- Making custom diagrams, your markers could be a set of shapes and you can connect them using arrows, text and shapes
- Health and Safety, you can take an uploaded picture of any issue in the workplace, and make detailed notes and annotations highlighting problem areas that need attention
- Reporting application issues i.e. you can integrate screen capture in your app and allow the user to take a screenshot of the current issue, annotate the problem areas with associated notes
- Can you think of something?
It is also possible for us to take this to the next level by providing websocket support allowing multiple people to live annotate an image together realtime. So if you stumble across this post looking for an annotation solution with this capability then we can build it in to the plugin if you are willing to contribute to the development cost. We have previously built live editing into our enterprise framework which you can see here for an idea of how this could look/work.
The goal of this post is to highlight the great integration capabilities of APEX and how you can get existing APEX components like the page items & the Interactive Grid working in tandem with 3rd party web components.
Whilst annotating images might seem like a niche requirement, it might have more use cases than you think. There is a lot of power storing image annotations separately from the image. You can turn a static image into an interactive one, with a fine grained set of functionality that is versatile for different use cases.

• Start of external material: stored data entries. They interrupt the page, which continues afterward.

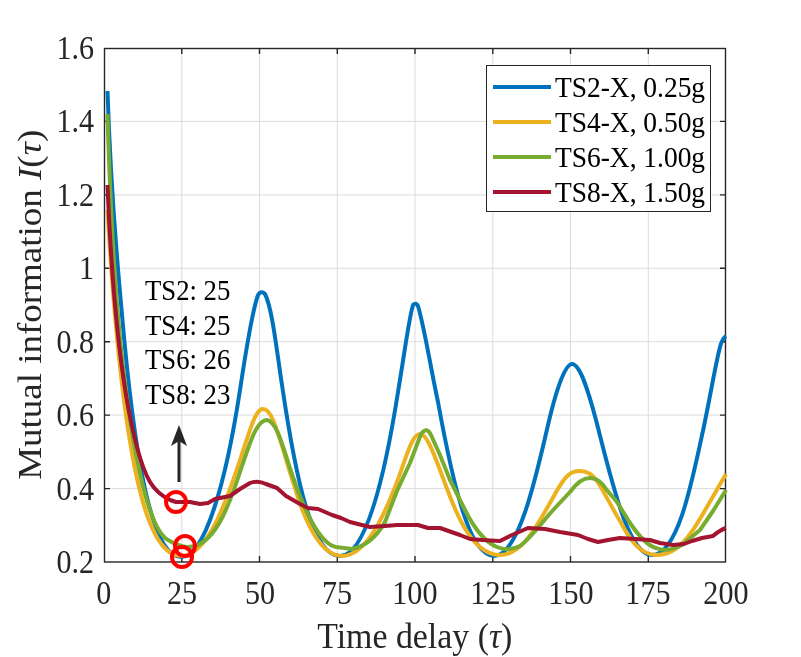
<!DOCTYPE html>
<html lang="en">
<head>
<meta charset="utf-8">
<title>Mutual information over time delay</title>
<style>
:root{
  --ink:#262626; --text:#000; --grid:#dcdcdc; --paper:#fff;
  --ts2:#0072bd; --ts4:#edb120; --ts6:#77ac30; --ts8:#a2142f; --mark:#f00;
}
*{box-sizing:border-box;margin:0;padding:0}
html,body{width:801px;height:657px;overflow:hidden;background:var(--paper)}
.chart{position:relative;width:801px;height:657px;overflow:hidden;font-family:"Liberation Serif",serif;color:var(--ink);white-space:nowrap}
.plot{position:absolute;left:0;top:0}
ul,ol{list-style:none}
.y-ticks{position:absolute;left:30px;top:28px;width:64px;height:554px;display:flex;flex-direction:column;justify-content:space-between;font-size:33px;line-height:40px;text-align:right}
.y-ticks li{transform:scaleX(.91);transform-origin:right}
.x-ticks{position:absolute;left:65px;top:573px;width:700px;display:grid;grid-template-columns:repeat(9,1fr);font-size:33px;line-height:40px;text-align:center}
.x-ticks li{transform:scaleX(.91)}
.x-title,.y-title{position:absolute;display:flex;justify-content:center}
.x-title{left:104px;top:614px;width:621px;font-size:36px;line-height:44px}
.x-title span{transform:scaleX(.94)}
.y-title{left:-170px;top:285px;width:400px;font-size:33px;line-height:40px;transform:rotate(-90deg)}
.y-title span{transform:scaleX(1.12)}
.legend{position:absolute;left:486px;top:65px;width:225px;height:147px;padding:3px 0 0 6px;border:1.5px solid var(--ink);background:var(--paper);color:var(--text);font-size:30px;line-height:35px}
.legend li{display:flex;align-items:center;gap:4px;height:35px}
.legend i{flex:none;width:58px;height:4px;background:var(--series)}
.legend span{transform:scaleX(.914);transform-origin:left}
.minima{position:absolute;left:145px;top:273px;color:var(--text);font-size:29.5px;line-height:34.6px}
.minima li{transform:scaleX(.905);transform-origin:left}
.grid{stroke:var(--grid);stroke-width:1}
.axes{stroke:var(--ink);stroke-width:1.4;fill:none}
.series{fill:none;stroke-width:4;stroke-linejoin:round}
.markers{fill:none;stroke:var(--mark);stroke-width:4}
</style>
</head>
<body>
<main class="chart">
  <svg class="plot" width="801" height="657" viewBox="0 0 801 657" role="img" aria-label="Four mutual information curves over time delay, with the first minima circled">
    <defs>
      <path id="x-marks" d="M181.8 0v6M259.5 0v6M337.3 0v6M415 0v6M492.8 0v6M570.5 0v6M648.3 0v6"/>
      <path id="y-marks" d="M0 121.4h6M0 194.9h6M0 268.3h6M0 341.7h6M0 415.1h6M0 488.6h6"/>
    </defs>
    <path class="grid" d="M181.8 48V562M259.5 48V562M337.3 48V562M415 48V562M492.8 48V562M570.5 48V562M648.3 48V562M104 121.4H726M104 194.9H726M104 268.3H726M104 341.7H726M104 415.1H726M104 488.6H726"/>
    <g class="axes">
      <rect x="104.5" y="48.5" width="621" height="513.5"/>
      <use href="#x-marks" y="48"/>
      <use href="#x-marks" y="556"/>
      <use href="#y-marks" x="104"/>
      <use href="#y-marks" x="720"/>
    </g>
    <g class="series">
      <path stroke="var(--ts2)" d="M107.5 91C110 170 116 250 122 315C132 430 148 557 181 557C205 557 226 482 240 390C249 330 254 306 258 295Q261 290 265 294C272 308 276 345 282 385C296 480 312 556 340 556C366 556 385 475 398 392C405 350 409 318 413 305Q416 302 418 306C425 330 430 365 438 402C454 490 470 556 494 556C518 556 535 482 548 425C558 382 566 364 572 364C580 364 588 390 596 420C612 482 628 555 652 555C678 555 692 482 704 426C711 392 716 362 720 347Q722 339 726 336"/>
      <path stroke="var(--ts4)" d="M107.5 210C112 290 118 355 125 408C136 490 152 556 181 556C208 556 227 500 241 457C250 430 255 411 262 409Q268 408 273 420C280 436 285 458 294 485C304 519 320 556 342 556C366 556 384 516 397 482C406 458 412 434 420 434C428 434 436 460 446 486C458 519 474 555 500 555C524 555 540 520 555 494C565 476 570 471 580 471Q590 471 597 481C606 495 612 508 620 521C630 540 640 555 657 555C684 555 700 518 711 500L726 474"/>
      <path stroke="var(--ts6)" d="M107.5 114C111 230 116 310 124 375C135 465 150 530 168 540Q178 546 187 547C214 548 229 506 240 472C249 446 256 420 267 420C278 422 284 452 293 477C304 510 320 544 336 547L352 549Q372 545 385 522L397 491L410 463L421 434Q427 426 431 435L440 455L450 480L465 510Q480 540 497 547Q508 552 520 546C532 537 542 522 555 508L570 492Q580 478 590 478Q599 478 606 489L617 502L630 523Q645 545 656 548Q667 553 682 545L700 530L713 511L726 490"/>
      <path stroke="var(--ts8)" d="M107.5 185C111 270 117 340 126 395C132 430 140 465 150 482C156 492 164 497 170 500L176 502L190 502L200 504L208 503L215 499L230 496L240 489L250 483Q258 480 266 484L277 488L286 496L300 504L308 508L318 509L332 515L341 518L350 522L370 527L385 526L397 525L418 525L428 528L440 528L460 535L470 539L482 540L500 541L512 535L528 528L545 529L560 532L578 535L588 539L598 542L608 540L620 538L650 540L660 543L673 545L684 544L692 541L702 538L713 536Q720 530 726 528"/>
    </g>
    <g class="markers">
      <circle cx="176" cy="502" r="10"/>
      <circle cx="185" cy="546" r="10"/>
      <circle cx="182" cy="557" r="10"/>
    </g>
    <g class="arrow" fill="var(--ink)">
      <rect x="177.5" y="438" width="3" height="44"/>
      <polygon points="179,425 187,446 179,441 171,446"/>
    </g>
  </svg>

  <ol class="y-ticks"><li>1.6</li><li>1.4</li><li>1.2</li><li>1</li><li>0.8</li><li>0.6</li><li>0.4</li><li>0.2</li></ol>
  <ol class="x-ticks"><li>0</li><li>25</li><li>50</li><li>75</li><li>100</li><li>125</li><li>150</li><li>175</li><li>200</li></ol>
  <p class="x-title"><span>Time delay (<em>τ</em>)</span></p>
  <p class="y-title"><span>Mutual information <em>I</em>(<em>τ</em>)</span></p>

  <ul class="legend">
    <li style="--series:var(--ts2)"><i></i><span>TS2-X, 0.25g</span></li>
    <li style="--series:var(--ts4)"><i></i><span>TS4-X, 0.50g</span></li>
    <li style="--series:var(--ts6)"><i></i><span>TS6-X, 1.00g</span></li>
    <li style="--series:var(--ts8)"><i></i><span>TS8-X, 1.50g</span></li>
  </ul>
  <ul class="minima"><li>TS2: 25</li><li>TS4: 25</li><li>TS6: 26</li><li>TS8: 23</li></ul>
</main>
</body>
</html>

They say a picture speaks a thousand words, well in the case you can actually write those thousand words for every annotation you want to add to your image. Only if you use APEX of course 😉
P.S. Feel free to leave a comment, we’d like to hear your feedback, or if you have any ideas on what you think this solution might also be useful for?